Firstly the word goes out to Mr Uli Schaaf at DaimlerChrysler: “….All I know is that water contamination costs us and the industry a lot of money and nobody is ever responsible!
Perhaps the chemical industry can come up with a Litmus type of test that can easily be done by anyone, including the drivers at the pump….”
Anyone who works with diesel fuel, stored or otherwise, knows that water comes with the territory. Water can cause problems all year round, but when the weather turns colder, you can get new problems and also amplifications of other issues.When drivers call in at the start of their trips reporting loss of power, excessive white exhaust smoke and engine misfiring combined with erratic idling, you know it will be a bad day.
Anyone who has experienced water contamination in diesel fuel supply tanks knows this can cost anywhere upwards of R15 000 per engine in damage to fuel injection systems – and then add to that figure for the day or two off the road in lost production. If the water has been able to by-pass the water trap separator on a Cummins N14 engine, the damage to fuel injection systems will cost in the region of R30 000 and more. If you need to protect your fleet against slimy Humbugs, engine misfires and disastrous downtime, then you need to look at an issue that normally only receives attention when it is too late – water in diesel fuel
The good news is that Fleet Owners can be much more proactive by installing the Rigana Water Spy unit, which detects free water in fuel, alerts driver by light and warning buzzer. The water is separated and dispersed via a spring loaded release cap. The water in fuel also favours the growth of Humbugs – yes there is such a term – that shortens filter life. Don’t be a victim – fight the slimy Humbug urges Rigana Manufacturing’s Len Brown.
Beyond the issues of darkened fuel and microbes, there are performance indicators that can speak clearly to water problems. When the engine tries to inject water with the fuel, you will erratic idling and performance, or the engine may cut out momentarily, especially during acceleration. Any pressure indicators will show a varying of pressure in the common rail system if you have one of those. Not only this, but you’ll get either black or white smoke during engine operation. All of these are reliable symptoms of water in diesel fuel.Diesel fuel acts as lubricant for injector pumps and injectors and the presence of water causes rust and seizures. Electronically managed engines experience spring breakage inside the injectors. What stares at you through all of this is the replacement of injectors, fuel pipes, fuel pumps and trucks limping home on reduced power. The effects of poor combustion will also lead to burning of pistons and rings. The multiplying effect of water contamination in a fleet of diesel powered vehicles is horrific. It can, in fact, bring a business to a smoky halt. Whether the fleet is young or old, the fact remains that this type of damage is not warrantable. You are on your own with the consequences.
Newer Diesel Engines Have More Water Problems than Older Ones.
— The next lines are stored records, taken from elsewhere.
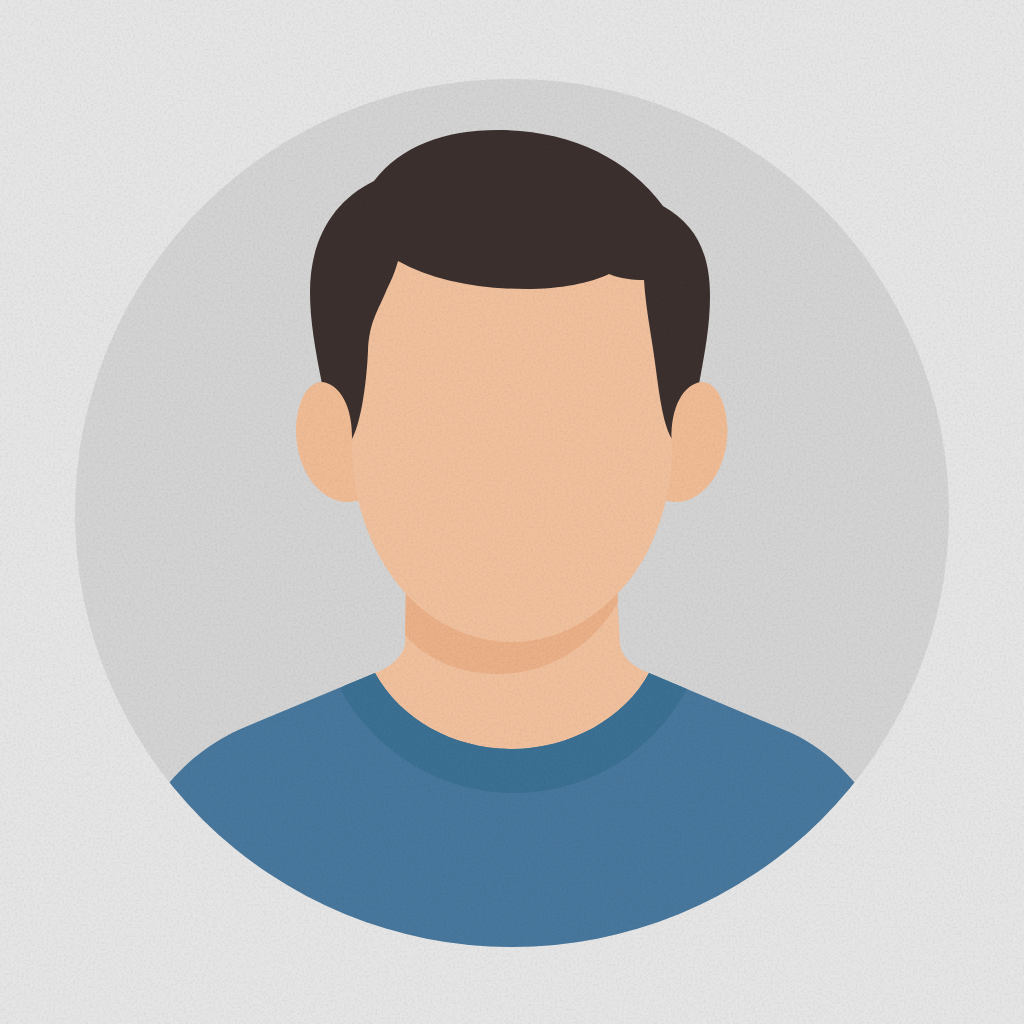
<!DOCTYPE html>
<html lang="en">
<head>
<meta charset="utf-8">
<title>Profile avatar</title>
<style>
:root {
  --paper: #e5e5e5;
  --disc: #d3d3d3;
  --hair: #3b302d;
  --skin: #f0c09d;
  --ear: #efbb94;
  --skin-shade: #eab088;
  --shirt: #48779d;
  --collar: #3b7093;
}
html, body { margin: 0; width: 1024px; height: 1024px; overflow: hidden; background: var(--paper); }
svg { display: block; }
.paper { fill: var(--paper); }
.disc { fill: var(--disc); }
.hair { fill: var(--hair); }
.skin { fill: var(--skin); }
.ear { fill: var(--ear); }
.shade { fill: var(--skin-shade); }
.shirt { fill: var(--shirt); }
.collar { fill: var(--collar); }
</style>
</head>
<body>
<svg width="1024" height="1024" viewBox="0 0 1024 1024" role="img" aria-label="Avatar of a faceless person with dark hair and a blue shirt">
  <defs>
    <clipPath id="disc-clip"><ellipse cx="512" cy="513" rx="437" ry="434"/></clipPath>
    <clipPath id="shirt-clip"><path id="shirt-shape" d="M375 673 L250 725 C217 738 190 758 169 783 L140 960 H884 L855 783 C836 761 815 742 782 729 L649 673 C625 718 570 749 512 749 C454 749 401 720 375 673 Z"/></clipPath>
    <path id="ear-shape" d="M322 382 C340 384 353 407 352 440 L370 497 C362 500 354 502 345 502 C318 500 296 468 296 430 C297 400 308 382 322 382 Z"/>
    <filter id="grain" x="0" y="0" width="100%" height="100%">
      <feTurbulence type="fractalNoise" baseFrequency="0.45" numOctaves="3" seed="4"/>
      <feColorMatrix values="0 0 0 0 0  0 0 0 0 0  0 0 0 0 0  0.5 0 0 0 -0.2"/>
    </filter>
  </defs>

  <rect class="paper" width="1024" height="1024"/>
  <ellipse class="disc" cx="512" cy="513" rx="437" ry="434"/>

  <g id="neck">
    <path class="skin" d="M406 590 L405 645 C402 657 391 667 375 673 L400 770 H620 L649 673 C633 667 622 657 620 645 L617 590 Z"/>
    <path class="shade" d="M406 585 L405 635 C427 660 460 674 498 674 C550 674 594 645 618 602 L617 585 Z"/>
  </g>

  <g id="clothes" clip-path="url(#disc-clip)">
    <use class="shirt" href="#shirt-shape"/>
    <path class="collar" clip-path="url(#shirt-clip)" d="M375 660 L340 689 C374 751 440 793 514 793 C588 793 652 753 687 689 L649 660 Z"/>
  </g>

  <path class="hair" d="M322 384 C315 348 310 320 310 292 C310 240 333 201 374 181 C401 146 444 130 498 130 C568 130 627 157 663 206 C695 224 710 252 710 296 C710 325 705 352 699 384 L672 445 H352 Z"/>

  <g id="ears">
    <use class="ear" href="#ear-shape"/>
    <use class="ear" href="#ear-shape" transform="matrix(-1 0 0 1 1023.5 0)"/>
  </g>

  <path class="skin" d="M398 261 C432 280 476 289 526 289 C561 289 590 283 609 274 C619 278 631 280 644 280 C646 312 652 337 656 370 C660 401 664 426 672 439 C673 466 670 484 666 500 C656 541 640 571 617 594 C586 626 550 642 512 642 C474 642 435 625 406 594 C383 568 366 536 358 499 C353 477 352 460 352 439 C360 424 366 391 368 351 C369 322 378 311 387 289 C391 281 395 272 398 261 Z"/>

  <rect width="1024" height="1024" filter="url(#grain)" opacity="0.2"/>
</svg>
</body>
</html>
Many newer diesel engines utilize common rail injector systems. A poor description of such a system would be that the diesel fuel is cycled through a rail system that fits over top of the pistons, with the injectors hooked into the rail. A computer controls which injectors fire at what time, for how long, and how much fuel they’re injecting. Common rail injection systems operate at very high pressures. If you get a little bit of water in them, it can cause big problems, not the least of which are blown injectors.